Most of the measures focus on ensuring there is enough water available during drought, but there are no specifics about public health-related measures. The city of Berkeley has more measures in place that include assessments on water resources, and Los Angeles has measures to prepare for increased drought conditions.
The plan in Maryland includes ensuring water availability.
In New York, the plan monitors the possibility of droughts and maintains water stockpiles.
The plan in New Hampshire identifies drought as a health-related threat, but does not include measures to address the issue. Specific cities also are increasing water storage capacity.
The plan focuses on improving technical assistance and establishing incentives to increase water storage.
The state of Pennsylvania recommends to implement measures to prevent health-related aspects of drought.

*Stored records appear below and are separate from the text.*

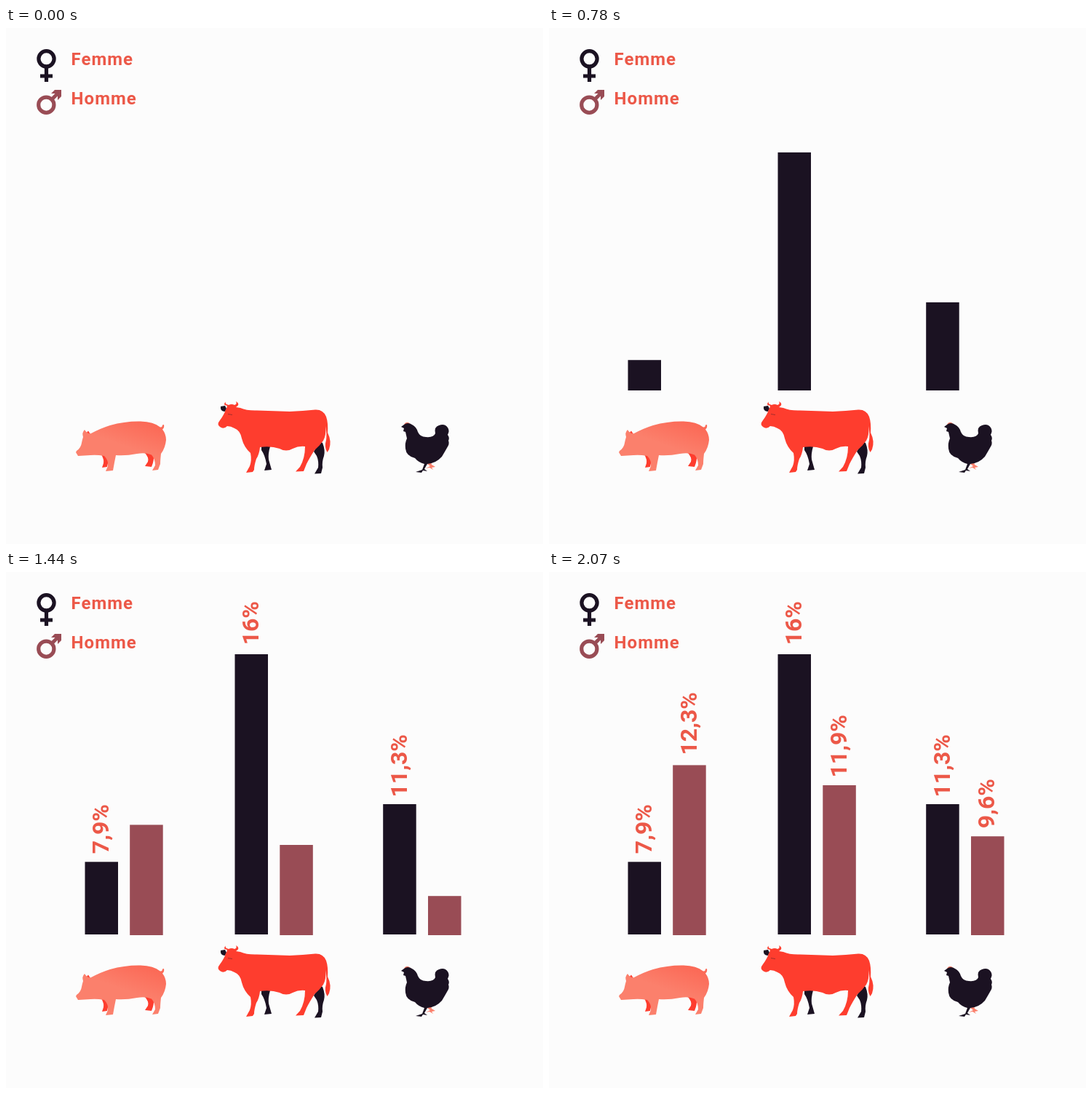
An HTML page that plays this animation: 738x709 px, repeating every 3.6 s.

```html
<!DOCTYPE html>
<html lang="fr">
<head>
<meta charset="utf-8">
<title>Femme / Homme</title>
<style>
  html, body { margin: 0; width: 100%; height: 100%; overflow: hidden; background: #fcfcfc; }
  svg { display: block; width: 738px; height: 709px; }
  text { font-family: Roboto, sans-serif; font-weight: 700; fill: #ec5848; }
  .legend { font-size: 24px; letter-spacing: 1px; }
  .value { font-size: 32px; text-anchor: end; }
  .dark { fill: #1b1222; }
  .plum { fill: #994c55; }
  .red { fill: #fe3d2e; }
  .pink { fill: #fb806c; }
  .ring { fill: none; stroke-width: 5.2; }
</style>
</head>
<body>
<svg viewBox="0 0 738 709">
  <defs>
    <linearGradient id="hide" gradientUnits="userSpaceOnUse" x1="188" y1="541" x2="171" y2="588">
      <stop offset="0" stop-color="#fb6a57"/>
      <stop offset=".8" stop-color="#fb806c"/>
    </linearGradient>
  </defs>

  <g class="ring" stroke="#1b1222">
    <circle cx="55.5" cy="42.3" r="10.6"/>
    <path d="M55.5 54V74M47 66H64"/>
  </g>
  <circle class="ring" stroke="#994c55" cx="55.3" cy="105.7" r="10.6"/>
  <path class="plum" d="M62 90L67 85H76V94L71 99V93.5L65 99.5L61.5 96L67.5 90Z"/>
  <text class="legend" x="89.6" y="50.6">Femme</text>
  <text class="legend" x="89.6" y="104.6">Homme</text>

  <g id="chart"></g>

  <g id="pig">
    <path class="red" d="M131 586Q135 593 134 598L132 604L139 603L142 588ZM190 583Q197 590 195 596L191 602L200 603Q204 594 203 584ZM110 557L113 553.5L116 558Z"/>
    <path fill="url(#hide)" d="M96 583L97 581Q103 577 104 570Q105 565 106 562Q104 556 108 552Q111 557 116 557.500Q130 550 143 546Q164 540 185 540.500Q203 541 212 548.500Q215 549 215 545.500L217 545Q218 549 215 551.500Q220 558 220 566Q219 577 213 585Q212 594 212 599L209 607L201 608L205 601Q205 592 200 586.500Q192 583 180 585Q165 588 151 587L149 597L147 608L137 609L140 602Q141 594 135 588Q124 586 116 587L99 588Z"/>
  </g>

  <g id="cow">
    <path class="dark" d="M301 527Q294 527 295 520L301 519L303 523ZM351 575L363 575Q360 585 361 593L365 607L355 608L358 599Q356 587 351 580ZM431 568L435 570Q439 580 437 588Q434 596 435 604L433 612L424 612.500L429 604Q430 595 427 588L423 582Z"/>
    <path class="red" d="M302 524Q305 520 303 518.500Q298 519 301.500 513.500Q301 517 306 518Q310 516 314 518Q318 517 316 513Q321 516 318.500 519L316 521L322 522Q331 526 345 525.500Q368 526 390 527Q408 526 425 524.500Q436 524 440 534Q443 543 442 556Q448 568 444 579L441.500 583Q437 576 440 566Q441 560 439.500 547Q440 560 436 567Q431 574 424 580Q417 591 413 599L409 609L398 609.500L404 603Q411 591 411 575Q402 574 394 578Q385 583 376 578Q364 574 349 576Q348 586 344 592Q341 601 341 607L339 610L330 611L335 602Q338 594 336 584Q327 576 324 564Q322 553 314 550Q309 547 304 547Q299 552 294 548Q289 545 294 539Q300 531 302 524Z"/>
    <path d="M305 530.500l6 1" stroke="#a52d2b"/>
  </g>

  <g id="hen">
    <path class="pink" d="M547 545Q549 541 553 542L557 545ZM579 599L584 597L585 600L590 603L585 604L587 607L582 604L577 605L583 602Z"/>
    <path class="dark" d="M543 548L547 545Q552 541 558 545Q564 548 566 555Q569 562 577 562Q588 563 590 557Q588 548 595 546Q603 543 607 549Q610 553 607 559Q610 563 608 567Q610 571 606 577Q602 584 599 589Q591 598 579 599L575 606L579 609L573 608L571 611L563 610L572 607L575 599Q567 597 562 591Q550 588 549 578Q548 570 551 564L549 555L546 554L547 550Z"/>
  </g>
</svg>

<script>
const LOOP = 3600, STEP = 30;

const groups = [
  { className: "dark", base: 498, travel: 385,
    barStart: 80, barTime: 824, textStart: 904, textTime: 338,
    bars: [
      { x: 108.5, top: 398.3, label: "7,9%", labelTop: 319, slide: 108 },
      { x: 314.5, top: 113, label: "16%", labelTop: 40, slide: 108 },
      { x: 518.2, top: 319, label: "11,3%", labelTop: 223, slide: 131 }
    ] },
  { className: "plum", base: 499, travel: 234,
    barStart: 908, barTime: 819, textStart: 1727, textTime: 335,
    bars: [
      { x: 170.2, top: 265.4, label: "12,3%", labelTop: 165, slide: 108 },
      { x: 376.3, top: 293, label: "11,9%", labelTop: 196, slide: 108 },
      { x: 580, top: 363.2, label: "9,6%", labelTop: 284, slide: 91 }
    ] }
];

const chart = document.getElementById("chart");

function add(tag, className) {
  const node = document.createElementNS("http://www.w3.org/2000/svg", tag);
  node.setAttribute("class", className);
  return chart.appendChild(node);
}

for (const group of groups) {
  for (const bar of group.bars) {
    bar.text = add("text", "value");
    bar.text.textContent = bar.label;
    bar.rect = add("rect", group.className);
    bar.rect.setAttribute("x", bar.x);
    bar.rect.setAttribute("width", 45.5);
  }
}

// Share of a linear move still to go, from 1 down to 0
const remaining = (t, start, time) => 1 - Math.min(1, Math.max(0, (t - start) / time));

function draw(t) {
  for (const g of groups) {
    const drop = g.travel * remaining(t, g.barStart, g.barTime);
    const textLeft = remaining(t, g.textStart, g.textTime);
    for (const bar of g.bars) {
      const y = bar.top + drop;
      bar.rect.setAttribute("y", y);
      bar.rect.setAttribute("height", Math.max(0, g.base - y));
      const labelY = bar.labelTop + bar.slide * textLeft;
      bar.text.setAttribute("transform", `translate(${bar.x + 32.3} ${labelY}) rotate(-90)`);
      bar.text.setAttribute("visibility", textLeft < 1 ? "visible" : "hidden");
    }
  }
}

const begin = performance.now();
function tick() {
  const t = (performance.now() - begin) % LOOP;
  draw(Math.floor(t / STEP) * STEP);
  requestAnimationFrame(tick);
}
tick();
</script>
</body>
</html>
```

In Washington, the plan focuses on insuring adequate drinking water and fire protections.
Wisconsin’s plan is to minimize threats to public health and safety by anticipating extreme weather events.
The plan identifies drought as a health-related threat, but does not include specific measures.
As I kept reading through more and more state's alleged plans, I kept finding “measures,” but not a lot of action. I was even more shocked that only 9 states had developed preparedness plans. With climate change as an increasing threat, it is truly imperative that all states and local governments address drought as an increasing possibility.
Information from http://www.nrdc.org/health/climate/drought.asp